Now in a changed international scenario with such military cooperation between two countries which are close to India and one country which is an adversary, is there a need for India to recalibrate its position towards the Ukraine war? Will New Delhi gain anything with such a recalibration?
The answer is that New Delhi has gained rich dividends by maintaining an equal distance between both sides in the Ukraine conflict. It is worthwhile to continue this policy instead of aligning with Russia openly. The strategic situation of South Africa and India is completely different so the two countries cannot be compared in this regard. India is also trying to lessen its dependence on Russian arms imports be building up its own indigenous defence production sector. So, while it can carry out small scale exercises with the Russians any large demonstration is not advisable.
A second question which is raised by these exercises is whether China will get a new foothold in the Indian Ocean through this. Again, while this is a major boost for Chinese military influence in the Indian Ocean, New Delhi need not be disheartened. Instead, it needs to step up its game.
India must engage more deeply with the Indian Ocean littoral states especially in the naval sphere. Particular focus has to be placed on the African states on the east coast of the continent with a shoreline with the Indian Ocean. Apart from this India should also have more strategic outreach to Indian Ocean states in its own backyard like Maldives. The Chinese can use the Ukraine conflict to move closer to countries like South Africa in a way which India cannot replicate. But if New Delhi uses these other geo-political options at its disposal, then it can still give a hefty challenge to Beijing in the Indian Ocean region.

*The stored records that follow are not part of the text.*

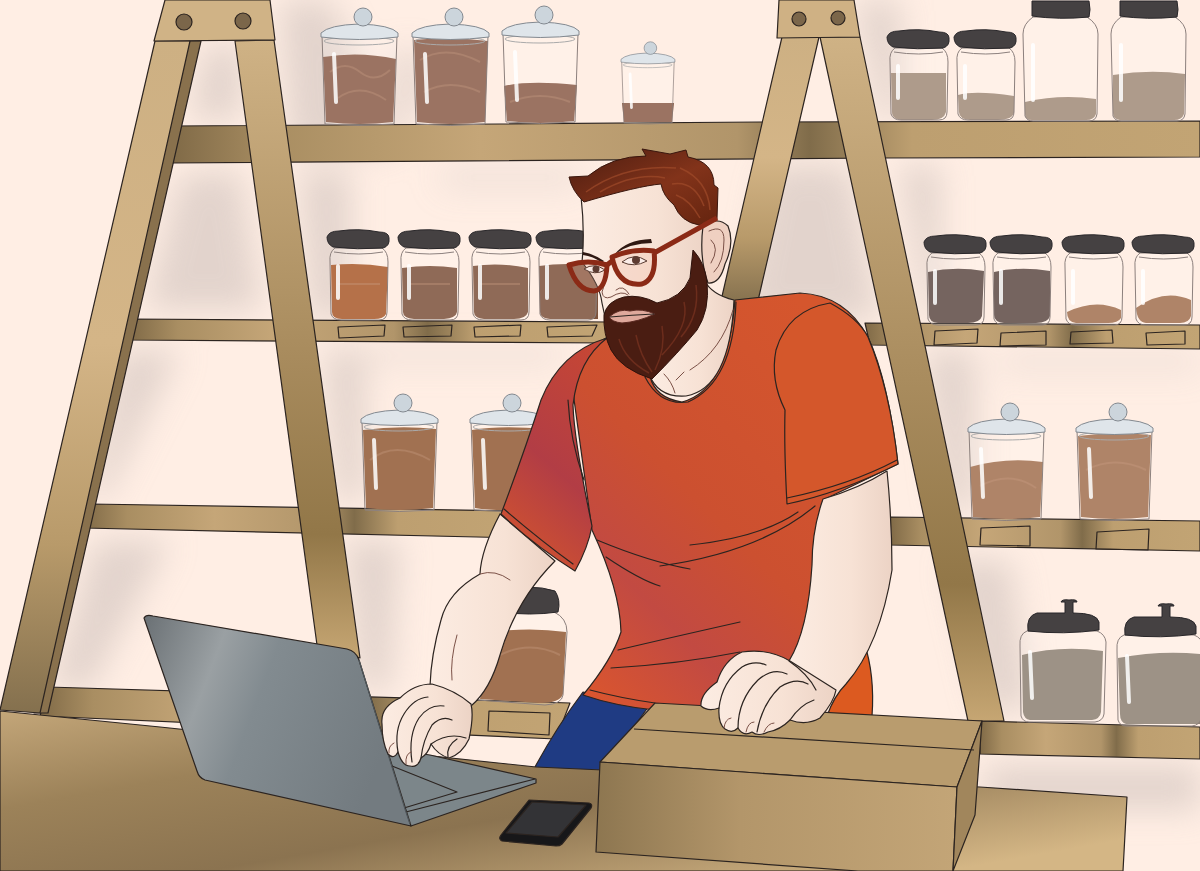
<!DOCTYPE html>
<html lang="en">
<head>
<meta charset="utf-8">
<title>Shopkeeper at the counter</title>
<style>
:root{--wall:#ffeee4;--shade:#d9cbc5;--ink:#2c2420;--wood:#c5a678;--wood-dark:#89714d;--skin:#fae7db;--hair:#6b2914;--beard:#4a1d12;--frame:#8b2a16;--lid:#454142;--glass:#dfe5ea;--jeans:#1f3b83}
html,body{margin:0;height:100%;overflow:hidden;background:var(--wall)}
svg{display:block;width:1200px;height:871px}
.line{fill:none;stroke:var(--ink);stroke-width:1.2;stroke-linecap:round;stroke-linejoin:round}
.soft{fill:none;stroke:#7b5147;stroke-width:1;stroke-linecap:round}
.edge{stroke:var(--ink);stroke-width:1.2;stroke-linejoin:round}
.skin{fill:url(#skin)}
.lid{fill:var(--lid);stroke:#29272a}
.glass{fill:#fff;fill-opacity:.14;stroke:#8c807d;stroke-width:1}
.shine{fill:none;stroke:#fff;stroke-width:4;stroke-linecap:round;opacity:.85}
.cocoa{fill:#8a5c48}.rust{fill:#a95a2b}.brown{fill:#7d523b}.taupe{fill:#a18a78}.dark{fill:#5e4b45}.amber{fill:#925a34}.clay{fill:#a2704f}.grey{fill:#8d8072}
</style>
</head>
<body>
<svg viewBox="0 0 1200 871" role="img" aria-label="Bearded shopkeeper in glasses and an orange shirt using a laptop, with shelves of jars behind him">
<defs>
<linearGradient id="plank"><stop stop-color="#806a47"/><stop offset=".1" stop-color="#a98e62"/><stop offset=".3" stop-color="#c5a678"/><stop offset=".55" stop-color="#b1956a"/><stop offset=".62" stop-color="#806c4a"/><stop offset=".72" stop-color="#bd9f70"/><stop offset="1" stop-color="#c2a474"/></linearGradient>
<linearGradient id="leg" x2="0" y2="1"><stop stop-color="#cdb083"/><stop offset=".45" stop-color="#d4b587"/><stop offset=".75" stop-color="#b89a6a"/><stop offset="1" stop-color="#84704e"/></linearGradient>
<linearGradient id="legDark" x2="0" y2="1"><stop stop-color="#cfb285"/><stop offset=".5" stop-color="#a98c5e"/><stop offset=".8" stop-color="#927748"/><stop offset="1" stop-color="#c6a673"/></linearGradient>
<linearGradient id="shirt" x1=".1" y1="1" x2=".8" y2=".1"><stop stop-color="#d9552f"/><stop offset=".25" stop-color="#c24a42"/><stop offset=".5" stop-color="#cc5030"/><stop offset="1" stop-color="#d5562d"/></linearGradient>
<linearGradient id="sleeve" x1=".7" y1="0" x2=".3" y2="1"><stop stop-color="#c54635"/><stop offset=".55" stop-color="#b23d45"/><stop offset="1" stop-color="#d1532f"/></linearGradient>
<linearGradient id="skin"><stop stop-color="#fcece2"/><stop offset=".6" stop-color="#f7e2d5"/><stop offset="1" stop-color="#ecd3c5"/></linearGradient>
<linearGradient id="table" y2=".8"><stop stop-color="#c3a679"/><stop offset=".3" stop-color="#9c8259"/><stop offset=".6" stop-color="#8b7350"/><stop offset="1" stop-color="#d4b685"/></linearGradient>
<linearGradient id="screen" y2=".3"><stop stop-color="#6a7074"/><stop offset=".3" stop-color="#9aa0a3"/><stop offset=".5" stop-color="#828b90"/><stop offset="1" stop-color="#737b80"/></linearGradient>
<linearGradient id="carton"><stop stop-color="#8d7650"/><stop offset=".4" stop-color="#b3966a"/><stop offset="1" stop-color="#c3a577"/></linearGradient>
<linearGradient id="hair" y2="1"><stop stop-color="#4b1c10"/><stop offset=".55" stop-color="#82331a"/><stop offset="1" stop-color="#64240f"/></linearGradient>
<filter id="blur" x="-30%" y="-30%" width="160%" height="160%"><feGaussianBlur stdDeviation="16"/></filter>
<g id="canister"><path class="glass" d="M1 11L4 100Q38 103 73 100L76 11"/><ellipse cx="38" cy="17" rx="35" ry="4" fill="none" stroke="#aaa"/><path d="M0 9Q8 1 38 0Q70 1 77 9V13Q38 18 0 13Z" fill="var(--glass)" stroke="#838990"/><circle cx="42" cy="-7" r="9" fill="#ccd5dc" stroke="#838990"/><path class="shine" d="M13 30L15 78"/></g>
<g id="jar"><path class="glass" d="M8 18Q2 22 3 32L4 84Q6 90 14 90H52Q60 90 60 82L61 32Q61 22 55 18Z"/><path class="glass" d="M7 22Q32 26 56 22"/><path class="lid" d="M0 7Q2 1 12 1Q32-2 52 2Q62 2 62 8Q63 16 56 18Q30 20 6 17Q0 14 0 7Z"/><path class="shine" d="M11 36V68"/></g>
<g id="tall"><path class="glass" d="M10 17Q0 24 0 34L2 116Q4 121 10 121H66Q73 121 74 114L75 34Q75 24 64 17Z"/><path class="lid" d="M9 1H66Q68 10 66 17Q36 20 9 16Z"/><path class="shine" d="M10 45V100"/></g>
<g id="crock"><path class="glass" d="M8 31Q0 34 1 46L2 116Q4 122 10 122H76Q84 121 85 114L87 42Q86 34 78 31Z"/><path class="lid" d="M46 13V2H42Q43-1 50 0Q58-1 58 2H54V13Q78 13 80 22V30Q45 35 9 31Q7 16 18 13Z"/><path class="shine" d="M11 52L13 98"/></g>
</defs>

<rect width="1200" height="871" fill="var(--wall)"/>
<g id="wall-shadows" fill="var(--shade)" filter="url(#blur)" opacity=".75">
<path d="M280 0H330L400 150H290ZM205 45L245 45L240 120H190ZM395 50H420V120H395ZM855 0H900V120H880ZM180 175L240 170L262 310H145ZM300 170H350V320H310ZM770 165H850L880 320H740ZM900 165H940V320H925ZM120 350H180L105 500H90ZM325 350H365V500H335ZM925 350H975V510H945ZM95 540H170L90 690H50ZM345 540H400L390 690H360ZM950 560H1010L1030 710H985ZM985 765H1200V810H985Z"/>
<path d="M440 165H580V190H440ZM360 345H560V365H360ZM1000 352H1200V372H1000Z" opacity=".5"/>
</g>

<g id="shelves" fill="url(#plank)" class="edge">
<path d="M172 126L500 124L760 122L1200 121V157L880 158L172 163Z"/>
<path d="M130 319L610 322V343L130 340Z"/><path d="M865 323L1200 325V349L870 345Z"/>
<path d="M90 504L520 511V538L84 528Z"/><path d="M890 517L1200 521V551L890 545Z"/>
<path d="M48 687L570 703L556 739L40 716Z"/><path d="M980 721L1200 727V759L980 754Z"/>
</g>
<g id="shelf-labels" class="line">
<path d="M338 327L385 325L384 336L339 338ZM403 327L452 325L451 336L404 337ZM474 327L521 325L520 336L475 337ZM547 327L597 325L592 336L548 337ZM935 331L978 329L977 343L934 345ZM1001 333L1046 331V345L1000 346ZM1071 332L1112 330L1113 343L1070 344ZM1146 333L1185 331V344L1147 345ZM981 528L1030 526V546L980 545ZM1097 532L1149 529L1148 550L1096 549ZM489 711L550 713L549 735L488 731Z"/>
</g>

<g id="jar-contents">
<path class="cocoa" d="M323 57Q360 51 396 59L393 122Q360 126 326 122ZM414 40Q450 36 488 41L485 122Q450 126 417 122ZM504 86Q530 80 577 85L574 121Q540 125 507 121ZM622 103H674L672 122H624Z"/>
<path class="rust" d="M331 265Q360 262 388 267L386 314Q384 319 374 319H342Q332 319 332 312Z"/>
<path class="brown" d="M402 268Q430 264 457 268V312Q456 318 444 319H414Q403 318 403 312ZM473 266Q500 262 528 268V312Q526 319 514 319H484Q474 318 474 312ZM539 266Q566 262 598 266V319H550Q540 318 540 312Z"/>
<path class="amber" d="M363 430Q400 425 436 429L433 508Q400 512 366 508ZM472 430Q500 425 546 429L543 508Q500 512 475 508ZM492 632Q530 627 566 632L563 694Q560 703 540 703L480 699Z"/>
<path class="taupe" d="M891 73H946V112Q944 120 932 120H904Q892 120 892 112ZM958 95Q975 90 1014 96V113Q1012 120 998 120H970Q959 119 959 112ZM1025 102Q1060 94 1096 99V114Q1094 120 1086 120H1032Q1025 120 1025 114ZM1113 75Q1150 69 1185 74L1184 114Q1182 120 1174 120H1120Q1113 119 1113 113Z"/>
<path class="dark" d="M928 272Q955 266 984 271L982 316Q980 323 968 323H938Q929 322 929 315ZM994 272Q1020 266 1050 271V316Q1048 323 1036 323H1004Q994 322 994 315Z"/>
<path class="clay" d="M1067 312Q1096 298 1121 310V318Q1118 323 1108 323H1076Q1067 322 1067 312ZM1136 308Q1164 288 1191 300V316Q1189 323 1180 323H1146Q1137 322 1136 308ZM970 467Q1006 457 1043 462L1040 517Q1006 521 973 517ZM1078 436Q1115 431 1151 435L1148 517Q1115 521 1081 517Z"/>
<path class="grey" d="M1022 655Q1060 645 1103 651L1101 712Q1100 719 1092 720H1030Q1024 719 1023 712ZM1118 658Q1160 650 1200 654V724H1126Q1120 722 1120 714Z"/>
</g>
<g fill="none" stroke="#c18e70" stroke-width="2" opacity=".35"><path d="M330 72Q345 60 360 72T390 70M338 98Q360 82 386 100M420 60Q446 44 480 62M424 92Q450 78 480 92M510 102Q540 90 570 102M370 460Q395 440 430 460M980 486Q1010 470 1036 488M1086 470Q1115 455 1146 470M500 655Q530 640 560 655M338 284H380M410 284H450M480 284H520"/></g>
<g id="jars">
<use href="#canister" x="321" y="24"/><use href="#canister" x="412" y="24"/><use href="#canister" x="502" y="22"/><use href="#canister" transform="translate(621 53)scale(.7)"/>
<use href="#canister" x="361" y="410"/><use href="#canister" x="470" y="410"/><use href="#canister" x="968" y="419"/><use href="#canister" x="1076" y="419"/>
<use href="#jar" x="327" y="230"/><use href="#jar" x="398" y="230"/><use href="#jar" x="469" y="230"/><use href="#jar" x="536" y="230"/>
<use href="#jar" x="924" y="235"/><use href="#jar" x="990" y="235"/><use href="#jar" x="1062" y="235"/><use href="#jar" x="1132" y="235"/>
<use href="#jar" x="887" y="30"/><use href="#jar" x="954" y="30"/><use href="#tall" x="1023"/><use href="#tall" x="1111"/>
<use href="#crock" x="1019" y="600"/><use href="#crock" x="1116" y="604"/>
<path class="glass" d="M500 612Q480 620 478 640V700L545 705Q562 704 563 695L567 632Q567 618 554 612Z"/><path class="lid" d="M500 592Q530 583 555 591Q561 600 558 612Q530 616 500 612Z"/>
</g>

<g id="ladders" class="edge">
<path fill="var(--wood-dark)" d="M186 41H201L48 713H34Z"/><path fill="url(#leg)" d="M155 41H190L40 713L0 710Z"/>
<path fill="url(#legDark)" d="M235 41L274 40L360 658L317 645Z"/>
<path fill="#d0b386" d="M165 0H270L275 40L154 41Z"/>
<path fill="url(#leg)" d="M782 37H819L757 305H720Z"/>
<path fill="url(#legDark)" d="M820 37H860L1004 721H968Z"/>
<path fill="#cfb184" d="M779 0H854L860 37L777 38Z"/>
<g fill="#7b664a"><circle cx="184" cy="22" r="8"/><circle cx="243" cy="21" r="8"/><circle cx="799" cy="19" r="7"/><circle cx="838" cy="18" r="7"/></g>
</g>

<g id="shopkeeper">
<path class="edge" fill="#dc5a20" d="M864 642Q875 675 872 716H824Z"/>
<path class="edge" fill="var(--jeans)" d="M583 692L649 706L601 772L535 767Q556 728 583 692Z"/>
<path id="table-top" class="edge" fill="url(#table)" d="M0 711L160 727L536 767L980 787L1127 797L1123 871H0Z"/>
<path class="edge skin" d="M500 514Q481 550 480 574Q448 592 441 620Q431 655 430 686Q455 705 471 706Q490 690 500 655Q516 600 555 561Z"/>
<path class="soft" d="M480 574Q495 569 510 580M457 635Q450 660 452 680"/>
<path class="edge" fill="url(#shirt)" d="M606 338Q580 350 573 392L592 530Q620 590 621 632Q612 660 583 695Q615 706 655 710H760L806 650L823 500L898 464Q888 380 868 337Q845 295 800 293L735 300Q728 390 682 402Q655 398 650 376Z"/>
<path class="edge" fill="url(#sleeve)" d="M607 338Q560 352 541 400Q525 450 501 514Q535 546 575 571Q588 548 592 526Q574 440 573 405Q578 360 607 338Z"/>
<path class="edge" fill="#d4572b" d="M776 350Q788 310 830 303Q858 318 868 337Q890 390 898 464Q840 493 787 504Q784 450 785 410Q770 380 776 350Z"/>
<path class="line" d="M787 498Q850 485 897 460M504 509Q540 540 573 564M590 690Q620 698 655 703M597 540Q650 562 690 569M606 557Q640 580 660 586M660 566Q760 552 815 506M690 545Q760 538 798 512M618 650Q660 640 740 622M611 668Q680 664 740 652M568 400Q570 440 584 480"/>
<path class="edge skin" d="M823 499Q812 530 812 565Q808 630 789 661L827 716Q834 696 846 684Q880 645 892 570Q892 520 887 471Q860 488 823 499Z"/>
<path class="edge skin" d="M704 280Q712 295 734 300Q730 388 686 396Q658 398 649 374L690 320Z"/>
<path class="soft" d="M664 374Q672 382 675 393M676 380L684 372M733 310Q722 350 690 370"/>
<path class="line" d="M736 302Q733 382 688 402Q660 406 645 377"/>
<path class="edge skin" d="M581 196Q585 232 582 262Q600 285 602 303L612 350L650 374L700 322L708 270L700 190Q640 166 581 196Z"/>
<path class="edge" fill="#efd0c1" d="M703 226Q718 216 728 226Q735 243 725 264Q720 284 708 283Q699 258 703 226Z"/>
<path class="soft" d="M709 231Q724 224 724 240Q724 262 714 272M711 240Q720 248 711 263"/>
<path fill="url(#hair)" stroke="#3a170e" d="M569 177L588 176Q612 156 646 156L642 149L670 154L686 150L688 157Q714 162 714 185L718 188L717 219L699 225Q681 222 674 205Q663 196 661 184Q638 186 584 202Q572 191 569 177Z"/>
<path fill="none" stroke="#a04b2a" stroke-width="1.5" opacity=".7" d="M586 192Q625 164 676 168M600 192Q635 172 665 178M672 184Q694 180 704 206M680 168Q708 180 710 210M676 195Q690 200 700 218"/>
<path fill="var(--beard)" stroke="#2e120c" d="M693 250Q705 263 707 282Q710 310 697 330Q678 353 652 379Q621 369 611 350Q603 334 604 315Q607 301 624 297Q640 294 657 303Q682 298 690 278Z"/>
<path fill="none" stroke="#7b3422" stroke-width="1.5" opacity=".7" d="M619 339Q625 360 649 373M636 335Q640 355 652 372M662 326Q666 348 655 370M684 302Q690 326 662 355M696 285Q700 315 681 337"/>
<path fill="#dfa99c" stroke="#5b2a22" d="M609 317Q619 308 630 311Q642 308 655 314Q638 322 622 323Q612 322 609 317Z"/><path class="line" d="M610 317Q632 315 654 314"/>
<path fill="#2f1812" d="M615 254Q626 240 651 239L652 243Q630 243 615 254ZM583 252Q594 254 604 261L602 263Q593 256 583 255Z"/>
<path fill="#fff" stroke="#352019" d="M622 262Q634 252 647 261Q634 268 622 262ZM584 269Q594 262 605 270Q595 276 584 269Z"/>
<circle cx="636" cy="260" r="4" fill="#3a211a"/><circle cx="596" cy="269" r="3.5" fill="#3a211a"/>
<path class="soft" d="M608 268Q605 284 602 292Q603 300 611 297Q622 290 628 295M616 290Q623 284 629 294"/>
<g fill="#e9a58c" fill-opacity=".2" stroke="var(--frame)" stroke-width="5" stroke-linejoin="round"><path d="M569 265Q588 259 607 265Q606 289 594 291Q577 291 569 265Z"/><path d="M612 257Q633 248 654 251Q657 279 642 284Q618 287 612 257Z"/><path fill="none" d="M607 265L612 261M654 253L717 218"/></g>
</g>

<g id="laptop" class="edge">
<path fill="#7c868a" d="M383 748L430 755L536 779V783L411 826L396 812Z"/>
<path fill="none" d="M392 766L457 792L404 808M398 814L535 779"/>
<path fill="url(#screen)" d="M144 618Q146 614 153 616L347 649Q356 651 359 660L411 826L205 780Q199 778 197 771Z"/>
<path fill="none" stroke="#4f565a" d="M359 660L405 809L410 824"/>
</g>
<g id="typing-hand">
<path class="edge skin" d="M432 684Q414 684 400 698Q380 707 382 724Q382 742 388 754Q394 760 398 752Q402 766 410 766Q418 768 421 758Q428 754 431 744Q438 755 449 758Q462 754 469 739Q474 716 471 704Q455 690 432 684Z"/>
<path class="line" d="M398 752Q394 730 404 714Q414 698 428 697M412 762Q408 735 419 718Q429 704 444 706M421 758Q423 740 432 725Q442 715 452 720M431 744Q448 732 466 738M448 757Q446 746 457 739"/>
<path class="soft" d="M389 753Q388 746 394 743M406 764Q405 754 411 752"/>
</g>
<g id="phone" class="edge"><path fill="#171719" d="M529 800L589 803Q593 804 591 808L562 844Q560 846 556 846L502 841Q498 839 501 835Z"/><path fill="#333336" d="M532 802L586 805L558 837L506 833Z"/></g>
<g id="parcel" class="edge">
<path fill="#b99c6e" d="M655 703L982 721L957 787L600 762Z"/><path fill="url(#carton)" d="M600 762L957 787L953 871H858L596 852Z"/><path fill="#a1865c" d="M957 787L982 721L975 815L953 871Z"/>
<path fill="none" d="M634 729L974 750"/>
</g>
<g id="resting-hand">
<path class="edge skin" d="M790 661Q768 648 742 652Q724 660 717 682Q700 694 701 706Q708 712 719 708Q718 724 725 729Q732 734 738 728Q743 737 752 732Q758 737 768 732Q780 730 790 720Q806 726 820 718Q834 702 836 690Z"/>
<path class="line" d="M719 708Q722 682 742 667Q754 660 766 665M738 728Q738 700 758 680Q773 667 787 674M757 732Q762 704 780 687Q796 677 808 684M790 720Q800 705 814 700M789 661Q808 674 816 690"/>
<path class="soft" d="M724 728Q725 719 731 718M746 732Q748 722 754 722M764 732Q768 723 774 723"/>
</g>
</svg>
</body>
</html>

Lessons for the West: Ukraine war is not the world’s war
While South Africa has obviously thrown a challenge to Western countries through these exercises, the West also has to understand that it is itself to blame for its loss in this regard. Right from the beginning of the war in Ukraine the Western bloc has continued to put out the talking point that this is a global and freedom and autocracy where all the countries of the Global South should be on its side. This was a highly arrogant claim and it did not take into consideration the simple fact that for most countries of the world this was a European war which had little or nothing to do with their own national security.
As a result of this fallacious thinking the West did not bother to bring countries like South Africa on its side following the start of the Ukraine war. They did not take into consideration the specific security situation and needs of these countries.
Therefore, such a naval exercise was bound to happen. More developing countries could join South Africa in this regard if the Western nations continue to ignore their point of view.
As long as Russia has the support or the neutrality of these countries the war in Ukraine will continue no matter how much the US and Europe sanctions Moscow. Chinese influence in these countries will also increase side by side. To stop this the West has to hear the concerns of the Global South instead of morally patronizing them. Otherwise, it will only be accelerating the trends of a post-Western world order.